Planetary Geologic Mapping – ASU (Computer Science)


Arizona State University


Nickel Class (2020 – 2021)


Vipul Vadodaria, Computer Science
Aurelio Villalobos, Computer Science
Jesus (Tony) Gallego, Computer Science
Kunhao Zhang, Computer Science
Lingxiao Zhao, Computer Science
Collin Vaughan, Engineering Management
Tabitha Trigler (NAU), Physics and Astronomy


David Nelson, Data Manager and Geospatial Data Analyst, Ronald Greeley Center for Planetary Studies, ASU School of Earth and Space Exploration
Matthew Toro, Director of Maps, Imagery, and Geospatial Services, ASU Map and Geospatial Hub
Dr. David Williams, Research Professor, ASU School of Earth and Space Exploration, Psyche Mission Co-Investigator


Dr. Helen Chavez, Lecturer, School of Computing, Informatics, and Decision Systems Engineering, ASU
Dr. Joe Juarez, Lecturer, School of Computing, Informatics, and Decision Systems Engineering, ASU


Though scientists have combined radar and optical observations to generate a 3D shape model of Psyche, which suggests that there is significant variation in the metal content and color of the asteroid over the surface, no one has seen the Psyche asteroid yet, so we will not know what it actually looks like until the spacecraft arrives in early 2026. In preparation for arrival at Psyche, scientists on the mission are thinking about geologic mapping of the asteroid’s surface. This capstone project aims to contribute to that work, helping inform discussions among Psyche team members as they prepare for working with real Psyche surface data in the late 2020s. It will also serve as an exciting way to educate the public about the value of geologic maps and how we come to understand the histories of planetary bodies we will never get to see in person.
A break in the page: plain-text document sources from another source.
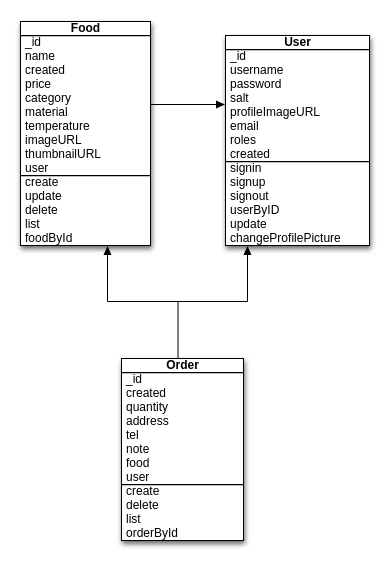
<!DOCTYPE html>
<html lang="en">
<head>
<meta charset="utf-8">
<title>Class diagram: Food, User, Order</title>
<style>
:root {
  --paper: #fff;
  --ink: #000;
  --shadow: rgba(0, 0, 0, .6);
  --row: 14px;
}
* { box-sizing: border-box; margin: 0; padding: 0; }
html, body { width: 390px; height: 561px; overflow: hidden; background: var(--paper); }
.diagram {
  position: relative;
  width: 390px;
  height: 561px;
  overflow: hidden;
  color: var(--ink);
  font: 12px/var(--row) "Liberation Sans", Arial, sans-serif;
}
.connectors { position: absolute; inset: 0; }
.connectors path { fill: none; stroke: var(--ink); stroke-width: 1; }
.connectors polygon { fill: var(--ink); }
.entity {
  position: absolute;
  padding-bottom: 1px;
  background: var(--paper);
  box-shadow: inset 0 0 0 1px var(--ink), 1px 3px 5px var(--shadow);
}
.entity h2 { font-size: 12px; line-height: var(--row); font-weight: 700; text-align: center; }
.entity ul {
  list-style: none;
  padding-left: 5px;
  white-space: nowrap;
  box-shadow: inset 0 1.3px 0 var(--ink);
}
.food { left: 20px; top: 21px; width: 131px; }
.user { left: 225px; top: 35px; width: 145px; }
.order { left: 121px; top: 358px; width: 123px; }
</style>
</head>
<body>
<main class="diagram">
  <svg class="connectors" width="390" height="561" viewBox="0 0 390 561" aria-hidden="true">
    <defs>
      <polygon id="arrowhead" points="0,0 -4,9 4,9"/>
    </defs>
    <path d="M151 104.5H217"/>
    <path d="M178 358V301.5H107.5V254"/>
    <path d="M178 301.5H247.5V254"/>
    <use href="#arrowhead" transform="translate(225 104.5) rotate(90)"/>
    <use href="#arrowhead" x="107.5" y="246"/>
    <use href="#arrowhead" x="247.5" y="246"/>
  </svg>

  <section class="entity food">
    <h2>Food</h2>
    <ul class="attributes">
      <li>_id</li>
      <li>name</li>
      <li>created</li>
      <li>price</li>
      <li>category</li>
      <li>material</li>
      <li>temperature</li>
      <li>imageURL</li>
      <li>thumbnailURL</li>
      <li>user</li>
    </ul>
    <ul class="methods">
      <li>create</li>
      <li>update</li>
      <li>delete</li>
      <li>list</li>
      <li>foodById</li>
    </ul>
  </section>

  <section class="entity user">
    <h2>User</h2>
    <ul class="attributes">
      <li>_id</li>
      <li>username</li>
      <li>password</li>
      <li>salt</li>
      <li>profileImageURL</li>
      <li>email</li>
      <li>roles</li>
      <li>created</li>
    </ul>
    <ul class="methods">
      <li>signin</li>
      <li>signup</li>
      <li>signout</li>
      <li>userByID</li>
      <li>update</li>
      <li>changeProfilePicture</li>
    </ul>
  </section>

  <section class="entity order">
    <h2>Order</h2>
    <ul class="attributes">
      <li>_id</li>
      <li>created</li>
      <li>quantity</li>
      <li>address</li>
      <li>tel</li>
      <li>note</li>
      <li>food</li>
      <li>user</li>
    </ul>
    <ul class="methods">
      <li>create</li>
      <li>delete</li>
      <li>list</li>
      <li>orderById</li>
    </ul>
  </section>
</main>
</body>
</html>
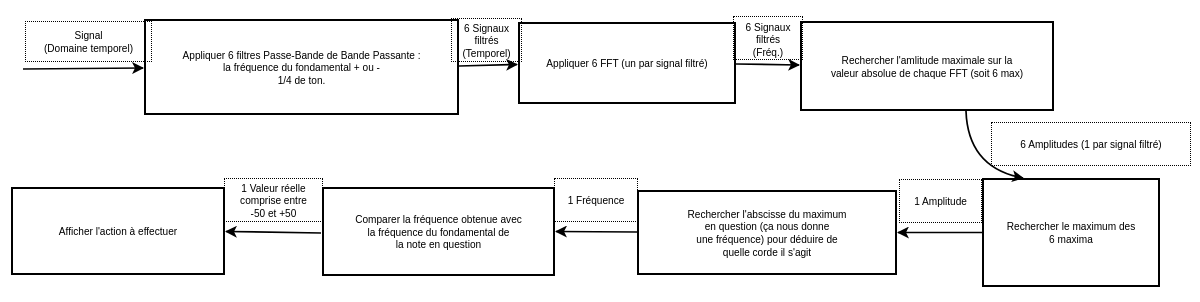
<!DOCTYPE html>
<html lang="fr">
<head>
<meta charset="utf-8">
<title>Chaîne de traitement du signal</title>
<style>
:root { --ink: #000; --paper: #fff; }
* { box-sizing: border-box; margin: 0; padding: 0; }
html, body { width: 1200px; height: 302px; overflow: hidden; background: var(--paper); }
.diagram {
  position: relative; width: 1200px; height: 302px; overflow: hidden;
  color: var(--ink); font: 10.1px/12.6px "Liberation Sans", Arial, sans-serif;
}
.step, .flow {
  position: absolute; display: flex; align-items: center; justify-content: center;
  padding-top: 3px; text-align: center; white-space: nowrap;
  left: var(--x); top: var(--y); width: var(--w); height: var(--h);
}
.step { border: 2px solid var(--ink); }
.flow { border: 1px dotted var(--ink); }
.flow.low { padding-top: 5px; }
.arrows { position: absolute; left: 0; top: 0; fill: none; stroke: var(--ink); stroke-width: 1.7; }
.head { fill: var(--ink); stroke: none; }
</style>
</head>
<body>
<main class="diagram">
  <div class="step" style="--x:144px;--y:19px;--w:315px;--h:96px"><p>Appliquer 6 filtres Passe-Bande de Bande Passante :<br>la fréquence du fondamental + ou -<br>1/4 de ton.</p></div>
  <div class="step" style="--x:518px;--y:22px;--w:218px;--h:82px"><p>Appliquer 6 FFT (un par signal filtré)</p></div>
  <div class="step" style="--x:800px;--y:21px;--w:254px;--h:90px"><p>Rechercher l'amlitude maximale sur la<br>valeur absolue de chaque FFT (soit 6 max)</p></div>
  <div class="step" style="--x:982px;--y:178px;--w:178px;--h:109px"><p>Rechercher le maximum des<br>6 maxima</p></div>
  <div class="step" style="--x:637px;--y:190px;--w:260px;--h:85px"><p>Rechercher l'abscisse du maximum<br>en question (ça nous donne<br>une fréquence) pour déduire de<br>quelle corde il s'agit</p></div>
  <div class="step" style="--x:322px;--y:187px;--w:233px;--h:89px"><p>Comparer la fréquence obtenue avec<br>la fréquence du fondamental de<br>la note en question</p></div>
  <div class="step" style="--x:11px;--y:187px;--w:214px;--h:88px"><p>Afficher l'action à effectuer</p></div>

  <div class="flow" style="--x:25px;--y:21px;--w:127px;--h:41px"><p>Signal<br>(Domaine temporel)</p></div>
  <div class="flow" style="--x:451px;--y:18px;--w:71px;--h:44px"><p>6 Signaux<br>filtrés<br>(Temporel)</p></div>
  <div class="flow low" style="--x:733px;--y:16px;--w:70px;--h:44px"><p>6 Signaux<br>filtrés<br>(Fréq.)</p></div>
  <div class="flow" style="--x:991px;--y:122px;--w:200px;--h:44px"><p>6 Amplitudes (1 par signal filtré)</p></div>
  <div class="flow" style="--x:899px;--y:179px;--w:83px;--h:44px"><p>1 Amplitude</p></div>
  <div class="flow" style="--x:554px;--y:178px;--w:84px;--h:44px"><p>1 Fréquence</p></div>
  <div class="flow" style="--x:224px;--y:178px;--w:99px;--h:44px"><p>1 Valeur réelle<br>comprise entre<br>-50 et +50</p></div>

  <svg class="arrows" width="1200" height="302" viewBox="0 0 1200 302" aria-hidden="true">
    <defs>
      <marker id="arrowhead" markerUnits="userSpaceOnUse" markerWidth="12" markerHeight="12" refX="11" refY="6" orient="auto">
        <path class="head" d="M12 6 0 0 3 6 0 12Z"/>
      </marker>
    </defs>
    <g marker-end="url(#arrowhead)">
      <path d="M23 69 L143 68"/>
      <path d="M459 66 L517 64.5"/>
      <path d="M736 64 L799 65"/>
      <path d="M966 111 Q968 168 1023 178"/>
      <path d="M982 232.5 L898 232.5"/>
      <path d="M637 232 L556 231.5"/>
      <path d="M321 233 L226 231.5"/>
    </g>
  </svg>
</main>
</body>
</html>
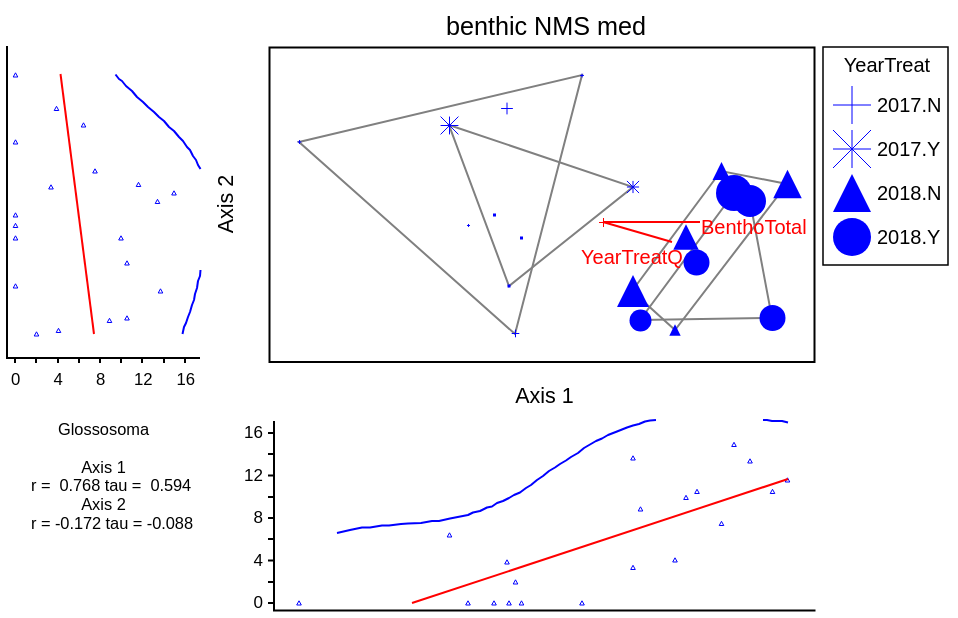
<!DOCTYPE html>
<html lang="en">
<head>
<meta charset="utf-8">
<title>benthic NMS med</title>
<style>
:root { --paper: #fff; --ink: #000; --point: #00f; --fit: #f00; --hull: #808080; }
* { box-sizing: border-box; margin: 0; padding: 0; }
html, body { overflow: hidden; }
body { background: var(--paper); }
.ordination { position: relative; width: 958px; height: 618px; overflow: hidden; background: var(--paper); color: var(--ink); font: 17px/20px "Liberation Sans", Arial, sans-serif; white-space: nowrap; }
.plots { position: absolute; left: 0; top: 0; }
.plots, .key { display: block; fill: none; }
.axes { stroke: var(--ink); stroke-width: 2; }
.hulls { stroke: var(--hull); stroke-width: 2; }
.curves { stroke: var(--point); stroke-width: 2; stroke-linejoin: round; }
.fits { stroke: var(--fit); stroke-width: 2; }
.thin { stroke: var(--point); stroke-width: 1; }
.solid { fill: var(--point); }
.title, .axis-name, .vector-name { position: absolute; }
.title { left: 269px; top: 11px; width: 554px; text-align: center; font-size: 25.2px; font-weight: 400; line-height: 30px; }
.axis-name { width: 80px; text-align: center; font-size: 21.5px; }
.axis-one { left: 504.5px; top: 386px; }
.axis-two { left: 186px; top: 194px; transform: rotate(-90deg); }
.vector-name { color: var(--fit); font-size: 20px; }
.bentho { left: 701px; top: 217px; }
.year-treat { left: 581px; top: 247px; }
.ticks { position: absolute; display: flex; }
.ticks-across { left: -5.5px; top: 370px; width: 212.5px; font-size: 16.7px; }
.ticks-across span { flex: 0 0 42.5px; text-align: center; }
.ticks-up { left: 223px; top: 412px; width: 40px; flex-direction: column; text-align: right; }
.ticks-up span { flex: 0 0 42.5px; line-height: 42.5px; }
.legend { position: absolute; left: 822px; top: 46px; width: 127px; height: 220px; padding: 9px 0 0 11px; font-size: 20px; }
.legend h2 { width: 108px; text-align: center; font-size: 20px; font-weight: 400; line-height: 20px; }
.legend ul { list-style: none; padding-top: 8px; }
.legend li { display: flex; align-items: center; gap: 6px; height: 44px; }
.key { flex: none; width: 38px; height: 40px; }
.stats { position: absolute; left: 31px; top: 420px; width: 145px; font-size: 16.4px; line-height: 18.7px; }
.stats h2 { margin-bottom: 19px; font-size: inherit; font-weight: 400; text-align: center; }
.stats dt { text-align: center; }
.stats dd { white-space: pre; letter-spacing: -.05px; }
</style>
</head>
<body>
<main class="ordination">
<svg class="plots" width="958" height="618" viewBox="0 0 958 618" aria-hidden="true">
  <defs>
    <path id="plus" d="M-19 0H19M0-19V19"/>
    <path id="star" d="M-19 0H19M0-19V19M-19-19L19 19M-19 19L19-19"/>
    <path id="triangle" d="M0-19L19 19H-19Z"/>
    <path id="sample" d="M0-2.2L2.3 2H-2.3Z"/>
    <rect id="dot" x="-1.5" y="-1.5" width="3" height="3"/>
  </defs>

  <g class="axes">
    <path d="M7 46V358H200"/>
    <path d="M15 358v5M36 358v5M58 358v5M79 358v5M100 358v5M121 358v5M142 358v5M164 358v5M185 358v5"/>
    <rect x="269.5" y="47.5" width="545" height="314.5"/>
    <path d="M274 421V610.5H815.5"/>
    <path d="M274 433h-6M274 454h-6M274 475.5h-6M274 497h-6M274 518h-6M274 539h-6M274 560.5h-6M274 582h-6M274 603h-6"/>
    <rect x="823" y="47" width="125" height="218" stroke-width="1.5"/>
  </g>

  <g class="hulls">
    <polygon points="299,142 582,75 515,334"/>
    <polygon points="449,125 633,187 509,286"/>
    <polygon points="632,291 721,171 787,184 675,330"/>
    <polygon points="640,320 734,193 750,201 772,318"/>
  </g>

  <g class="thin" id="points-2017">
    <use href="#plus" transform="translate(299.5 142) scale(.1)" stroke-width="10"/>
    <use href="#plus" transform="translate(582 75.5) scale(.1)" stroke-width="10"/>
    <use href="#plus" transform="translate(507 108.5) scale(.31)" stroke-width="3.2"/>
    <use href="#plus" transform="translate(515.5 333.5) scale(.2)" stroke-width="5"/>
    <use href="#plus" transform="translate(468.5 225.5) scale(.08)" stroke-width="12"/>
    <use href="#star" transform="translate(449.5 125.5) scale(.47)" stroke-width="2.1"/>
    <use href="#star" transform="translate(633 187) scale(.32)" stroke-width="3.1"/>
  </g>
  <g class="solid" id="points-2017-small">
    <use href="#dot" x="509" y="286"/>
    <use href="#dot" x="494.5" y="215"/>
    <use href="#dot" x="521.5" y="238"/>
  </g>
  <g class="solid" id="points-2018">
    <use href="#triangle" transform="translate(721.5 171) scale(.47)"/>
    <use href="#triangle" transform="translate(787.5 184) scale(.75)"/>
    <use href="#triangle" transform="translate(686 237) scale(.67)"/>
    <use href="#triangle" transform="translate(633 291) scale(.84)"/>
    <use href="#triangle" transform="translate(675 330) scale(.3)"/>
    <circle cx="734" cy="193" r="18"/>
    <circle cx="750" cy="201" r="16"/>
    <circle cx="696.5" cy="262.5" r="13"/>
    <circle cx="640.5" cy="320.5" r="11"/>
    <circle cx="772.5" cy="318" r="13"/>
  </g>

  <g class="thin" id="axis-two-samples">
    <use href="#sample" x="15.5" y="75"/><use href="#sample" x="56.5" y="108.5"/><use href="#sample" x="83.5" y="125"/>
    <use href="#sample" x="15.5" y="142"/><use href="#sample" x="95" y="171"/><use href="#sample" x="51" y="187"/>
    <use href="#sample" x="138.5" y="184.5"/><use href="#sample" x="174" y="193"/><use href="#sample" x="157.5" y="201.5"/>
    <use href="#sample" x="15.5" y="215"/><use href="#sample" x="15.5" y="225.5"/><use href="#sample" x="15.5" y="238"/>
    <use href="#sample" x="121" y="238"/><use href="#sample" x="127" y="263"/><use href="#sample" x="15.5" y="286"/>
    <use href="#sample" x="160.5" y="291"/><use href="#sample" x="109.5" y="320.5"/><use href="#sample" x="127" y="318"/>
    <use href="#sample" x="36.5" y="334"/><use href="#sample" x="58.5" y="330.5"/>
  </g>
  <g class="thin" id="axis-one-samples">
    <use href="#sample" x="299" y="603"/><use href="#sample" x="449.5" y="535"/><use href="#sample" x="468" y="603"/>
    <use href="#sample" x="494" y="603"/><use href="#sample" x="509" y="603"/><use href="#sample" x="521.5" y="603"/>
    <use href="#sample" x="507" y="562"/><use href="#sample" x="515.5" y="582"/><use href="#sample" x="582" y="603"/>
    <use href="#sample" x="633" y="458"/><use href="#sample" x="640.5" y="509"/><use href="#sample" x="633" y="567.5"/>
    <use href="#sample" x="675" y="560"/><use href="#sample" x="686" y="497.5"/><use href="#sample" x="697" y="491.5"/>
    <use href="#sample" x="721.5" y="523.5"/><use href="#sample" x="734" y="444.5"/><use href="#sample" x="750" y="461"/>
    <use href="#sample" x="772.5" y="491.5"/><use href="#sample" x="787.5" y="480"/>
  </g>

  <g class="curves">
    <path d="M115.5 74.5L119 79 122 81 126 86 132 91 137 97 143 102 148 107 154 112 159 117 164 121 169 127 174 131 179 137 183 141 187 147 190 150 193 156 196 160 198 165 200.5 169"/>
    <path d="M200.5 270L200 276 198 281 197 288 195 294 194 300 192 305 190 312 188 317 186 323 184 327 182.5 334"/>
    <path d="M337 533L350 530 362 527.5 370 527.5 382 525.5 389 525.5 401 524 408 523.5 421 523 432 521 439 521 450 518.5 468 515 473 512.5 480 511 487 507.5 492 506.5 497 503 503 501 509 498 514 495 520 492.5 526 488 531 485 537 480 543 476 549 471 555 467.5 560 464 566 460.5 571 457 578 453 584 448 590 444.5 596 441 602 438.5 608 435 617 431.5 627 427.5 633 425.5 639 424 645 421.5 650 420.5 656 420"/>
    <path d="M763 420H767L772 421H782L788 422.5"/>
  </g>

  <g class="fits">
    <path d="M60.5 74L94 334"/>
    <path d="M412 603L788 479"/>
    <path d="M700 222H603L672 242"/>
    <path d="M603.5 218V227M599 222.5H608" stroke-width="1"/>
  </g>
</svg>

<h1 class="title">benthic NMS med</h1>
<p class="axis-name axis-one">Axis 1</p>
<p class="axis-name axis-two">Axis 2</p>
<p class="vector-name bentho">BenthoTotal</p>
<p class="vector-name year-treat">YearTreatQ</p>

<div class="ticks ticks-across"><span>0</span><span>4</span><span>8</span><span>12</span><span>16</span></div>
<div class="ticks ticks-up"><span>16</span><span>12</span><span>8</span><span>4</span><span>0</span></div>

<aside class="legend">
<h2>YearTreat</h2>
<ul>
<li><svg class="key thin" viewBox="-19 -20 38 40" aria-hidden="true"><use href="#plus"/></svg><span>2017.N</span></li>
<li><svg class="key thin" viewBox="-19 -20 38 40" aria-hidden="true"><use href="#star"/></svg><span>2017.Y</span></li>
<li><svg class="key solid" viewBox="-19 -20 38 40" aria-hidden="true"><use href="#triangle"/></svg><span>2018.N</span></li>
<li><svg class="key solid" viewBox="-19 -20 38 40" aria-hidden="true"><circle r="19"/></svg><span>2018.Y</span></li>
</ul>
</aside>

<section class="stats">
<h2>Glossosoma</h2>
<dl>
<dt>Axis 1</dt><dd>r =  0.768 tau =  0.594</dd>
<dt>Axis 2</dt><dd>r = -0.172 tau = -0.088</dd>
</dl>
</section>
</main>
</body>
</html>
This work was created in partial fulfillment of Arizona State University Capstone Courses. The work is a result of the Psyche Student Collaborations component of NASA’s Psyche Mission ( “Psyche: A Journey to a Metal World” [Contract number NNM16AA09C] is part of the NASA Discovery Program mission to solar system targets. Trade names and trademarks of ASU and NASA are used in this work for identification only. Their usage does not constitute an official endorsement, either expressed or implied, by Arizona State University or National Aeronautics and Space Administration. The content is solely the responsibility of the authors and does not necessarily represent the official views of ASU or NASA.